Earth Day represents a yearly reminder for all of us to make a personal connection with our planet. At NASA we’re encouraging everyone to go outside and take a #GlobalSelfie. You can find out more info here.
But you can also remember your relationship with Earth every day of the year. This might sound corny to you, but it has helped me a lot. I believe that if more people would spend just a moment every day being present with the natural world, it would make them more inclined to care for it.
You can connect with Earth each time you go outside. For just one moment, stop rushing, stop thinking, stop the internal dialogue, and see the trees, see the plants, see the sky—even if it breaks your heart, because sometimes the natural world can be sad.
Don’t turn away from it. This is easy if you happen to live in a beautiful countryside, but even in the largest city, you can still find a tiny plant breaking its way through the concrete. Something that small can be your reminder to pause and connect.
Working at NASA, I spend much of my time looking at images of the Earth, and it’s that view from space that gives me a global perspective of our planet. It also gives me a unique sense of intimacy with our world. Just because an event occurs on the other side of the planet doesn’t mean it’s not my home. The Earth is our home. And this is exactly what you can see when you look at the view from space.
Go look at satellite images of Earth for yourself in our Beautiful Earth and Images of Change galleries (the latter is also available as an iPad app). See with your own eyes, and make your own connection. Do that every day.
Thanks for your comments and for sharing your thoughts.
Gavin Schmidt, a colleague of mine at NASA, was interviewed about the severity of climate change on an episode of HBO’s "Vice" that also covered the topic of Greenland’s melting ice sheet.
“If we don’t cut carbon emissions by 80 percent,” Schmidt said, “we’re talking about a scenario where sea level rise is accelerating.” He went on to point out that, “our emissions are going up, not down.”
HBO’s "Vice" is honest and raw, which is the exception, not the norm. Hard-hitting, accurate information about the actual severity of the climate problem is practically non-existent in the media.
The program scared me, and part of me wishes that the rest of society would finally get alarmed about climate change, too, if only it would help move us towards action. Yet I wonder how many people even managed to view this show.
Like many climate scientists and climate science communicators must feel, I’m sick with frustration. I want to shout, “Hey, people of Earth, pay attention! We have collectively changed the planet; it’s a done deal!"

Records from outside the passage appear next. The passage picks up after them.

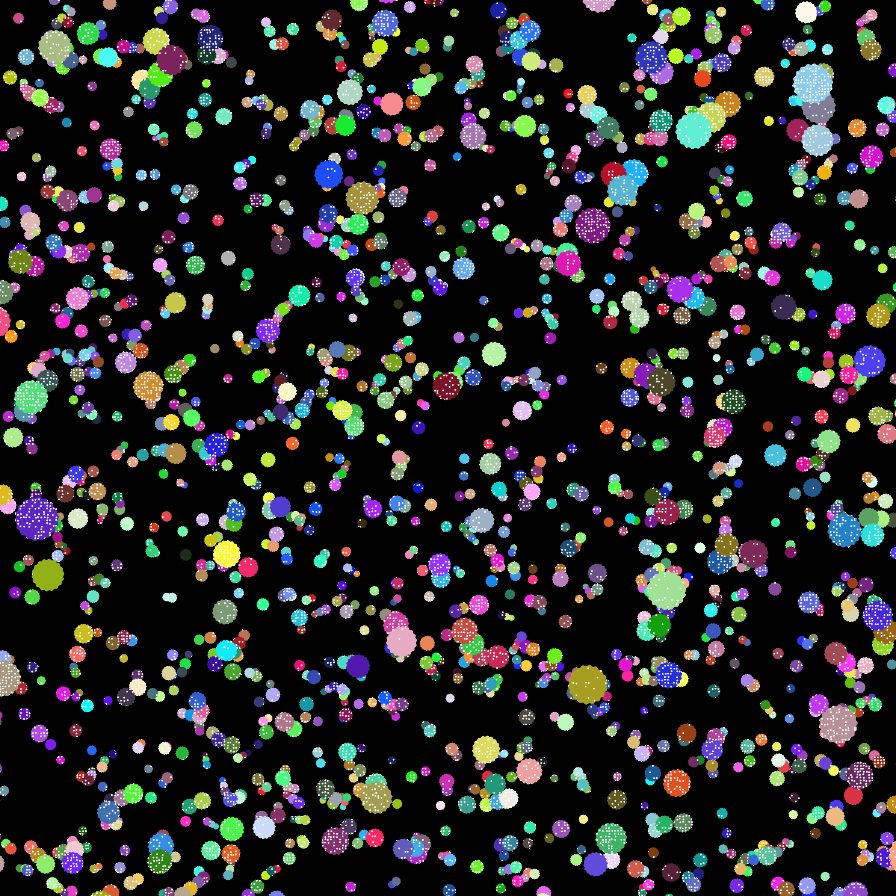
Write a Shadertoy shader that draws this pattern.

```glsl
const int   LAYERS = 40;            // depth slices, drawn far to near
const float FAR_DEPTH = 4.2;
const float NEAR_DEPTH = 1.0;
const float FIELD_HALF = 1.85;      // half width of the ball field
const float CELL = 0.37;            // grid step inside a slice
const float BALL_RADIUS = 0.021;
const float RADIUS_SPREAD = 0.15;
const float FILL = 0.66;            // chance that a cell holds a ball
const int   CHAIN = 3;              // most balls in one chain
const float CHAIN_CHANCE = 0.25;    // chance of each further ball
const float CHAIN_STEP = 1.2;       // spacing in radii
const float CHAIN_SHRINK = 0.85;
const float RIM_LOBES = 18.0;
const float RIM_DEPTH = 0.035;
const float COLOR_FLOOR = 0.06;
const float SPECK_CELL = 0.0033;
const float SPECK_RADIUS = 0.001;
const float SPECK_MAX = 0.7;        // densest speckling of a ball
const vec3  BACKGROUND = vec3(0.004);
const vec3  SPECK_COLOR = vec3(0.98);
const float TAU = 6.2831853;

// Integer hash: three values from 0 to 1
vec3 hash3(ivec3 p) {
    uvec3 v = uvec3(p) * 1664525u + 1013904223u;
    v.x += v.y * v.z; v.y += v.z * v.x; v.z += v.x * v.y;
    v ^= v >> 16u;
    v.x += v.y * v.z; v.y += v.z * v.x; v.z += v.x * v.y;
    return vec3(v >> 8u) / 16777216.0;
}

// Signed distance to a disc with a finely scalloped rim
float ballDistance(vec2 p, float radius) {
    float d = length(p);
    if (d > 1.3 * radius) return d - radius;
    float lobes = sin(RIM_LOBES * atan(p.y, p.x));
    return d - radius * (1.0 + RIM_DEPTH * lobes);
}

// Paints one slice; the fourth channel carries the speckle density
void paintLayer(inout vec4 paint, vec2 uv, int layer, float pixel) {
    float depth = mix(FAR_DEPTH, NEAR_DEPTH, float(layer) / float(LAYERS - 1));
    vec2 shift = hash3(ivec3(layer, 71, 13)).xy * CELL;
    vec2 grid = (uv * depth + shift) / CELL;
    ivec2 cell = ivec2(floor(grid));
    vec3 place = hash3(ivec3(cell, layer * 8));
    vec3 form = hash3(ivec3(cell, layer * 8 + 1));
    if (place.z > FILL) return;

    // Keep the whole chain inside its cell
    float radius = BALL_RADIUS * (1.0 + RADIUS_SPREAD * (2.0 * form.x - 1.0));
    float margin = 3.3 * radius / CELL;
    vec2 center = mix(vec2(margin), vec2(1.0 - margin), place.xy);
    vec2 world = (vec2(cell) + center) * CELL - shift;
    if (max(abs(world.x), abs(world.y)) > FIELD_HALF) return;

    vec2 local = (fract(grid) - center) * CELL;
    vec2 heading = vec2(cos(TAU * form.y), sin(TAU * form.y));
    for (int k = CHAIN - 1; k >= 0; k--) {
        float link = float(k);
        if (k > 0 && form.z > pow(CHAIN_CHANCE, link)) continue;
        vec2 p = local - heading * link * CHAIN_STEP * radius;
        float d = ballDistance(p, radius * pow(CHAIN_SHRINK, link)) / depth;
        float cover = 1.0 - smoothstep(-0.5 * pixel, 0.5 * pixel, d);
        vec3 tint = mix(vec3(COLOR_FLOOR), vec3(1.0),
                        hash3(ivec3(cell, layer * 8 + 2 + k)));
        float speckle = SPECK_MAX * hash3(ivec3(cell, layer * 8 + 5 + k)).x;
        paint = mix(paint, vec4(tint, speckle), cover);
    }
}

// Small round dots, present where the hash is below the density
float specks(vec2 uv, float density, float pixel) {
    vec2 grid = uv / SPECK_CELL;
    vec3 h = hash3(ivec3(ivec2(floor(grid)), 977));
    vec2 center = mix(vec2(0.3), vec2(0.7), h.xy);
    float d = length(fract(grid) - center) * SPECK_CELL - SPECK_RADIUS;
    return step(h.z, density) * (1.0 - smoothstep(-0.5 * pixel, 0.5 * pixel, d));
}

void mainImage(out vec4 fragColor, in vec2 fragCoord) {
    float pixel = 1.0 / min(iResolution.x, iResolution.y);
    vec2 uv = (fragCoord - 0.5 * iResolution.xy) * pixel;

    vec4 paint = vec4(BACKGROUND, 0.0);
    for (int layer = 0; layer < LAYERS; layer++)
        paintLayer(paint, uv, layer, pixel);

    vec3 color = mix(paint.rgb, SPECK_COLOR, specks(uv, paint.a, pixel));
    fragColor = vec4(color, 1.0);
}
```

But I also wonder if having another fear over which to get freaked out is what our society needs. We’re so copiously plastered with gun violence and war that the term “prepper” was recently coined to refer to people preparing for Doomsday. (No wonder zombie apocalypse is the new black.) So climate change gets thrown on the heap with pandemics and nuclear annihilations, and we all scoff, “whatever.”
On top of all that, people I know are freaking out over bankruptcy, foreclosure and barely making their rent. How dare I tell them that their personal economic crisis is less dire, less real than the global crisis of climate change?
Last week I presented and organized ClimatePalooza 2014, a collaboration between NASA’s JPL and USC’s Annenberg School of Communication and Journalism that hopes to foster conversation about climate change. We purposely tried to make the event sound less frightening and more inviting. We had music and comedy sketches lined up alongside science talks, booths and discussions about taking action. Yet I question this more light-hearted approach as much as I question a fear-based one.
Climate change is upon us, and it's happening now. The time for debates and fun times has passed.
When creating a message, it’s exhausting trying to find a balance and getting viewers to pay attention without scaring them away. It’s exhausting trying to make a difference. I already have a fuel-efficient vehicle and solar panels, I already write for a climate change website. I walk more, buy local, compost. What more can a person do by themselves? I know we all individually and collectively could be doing more. What do you think?
As always, I look forward to reading your comments.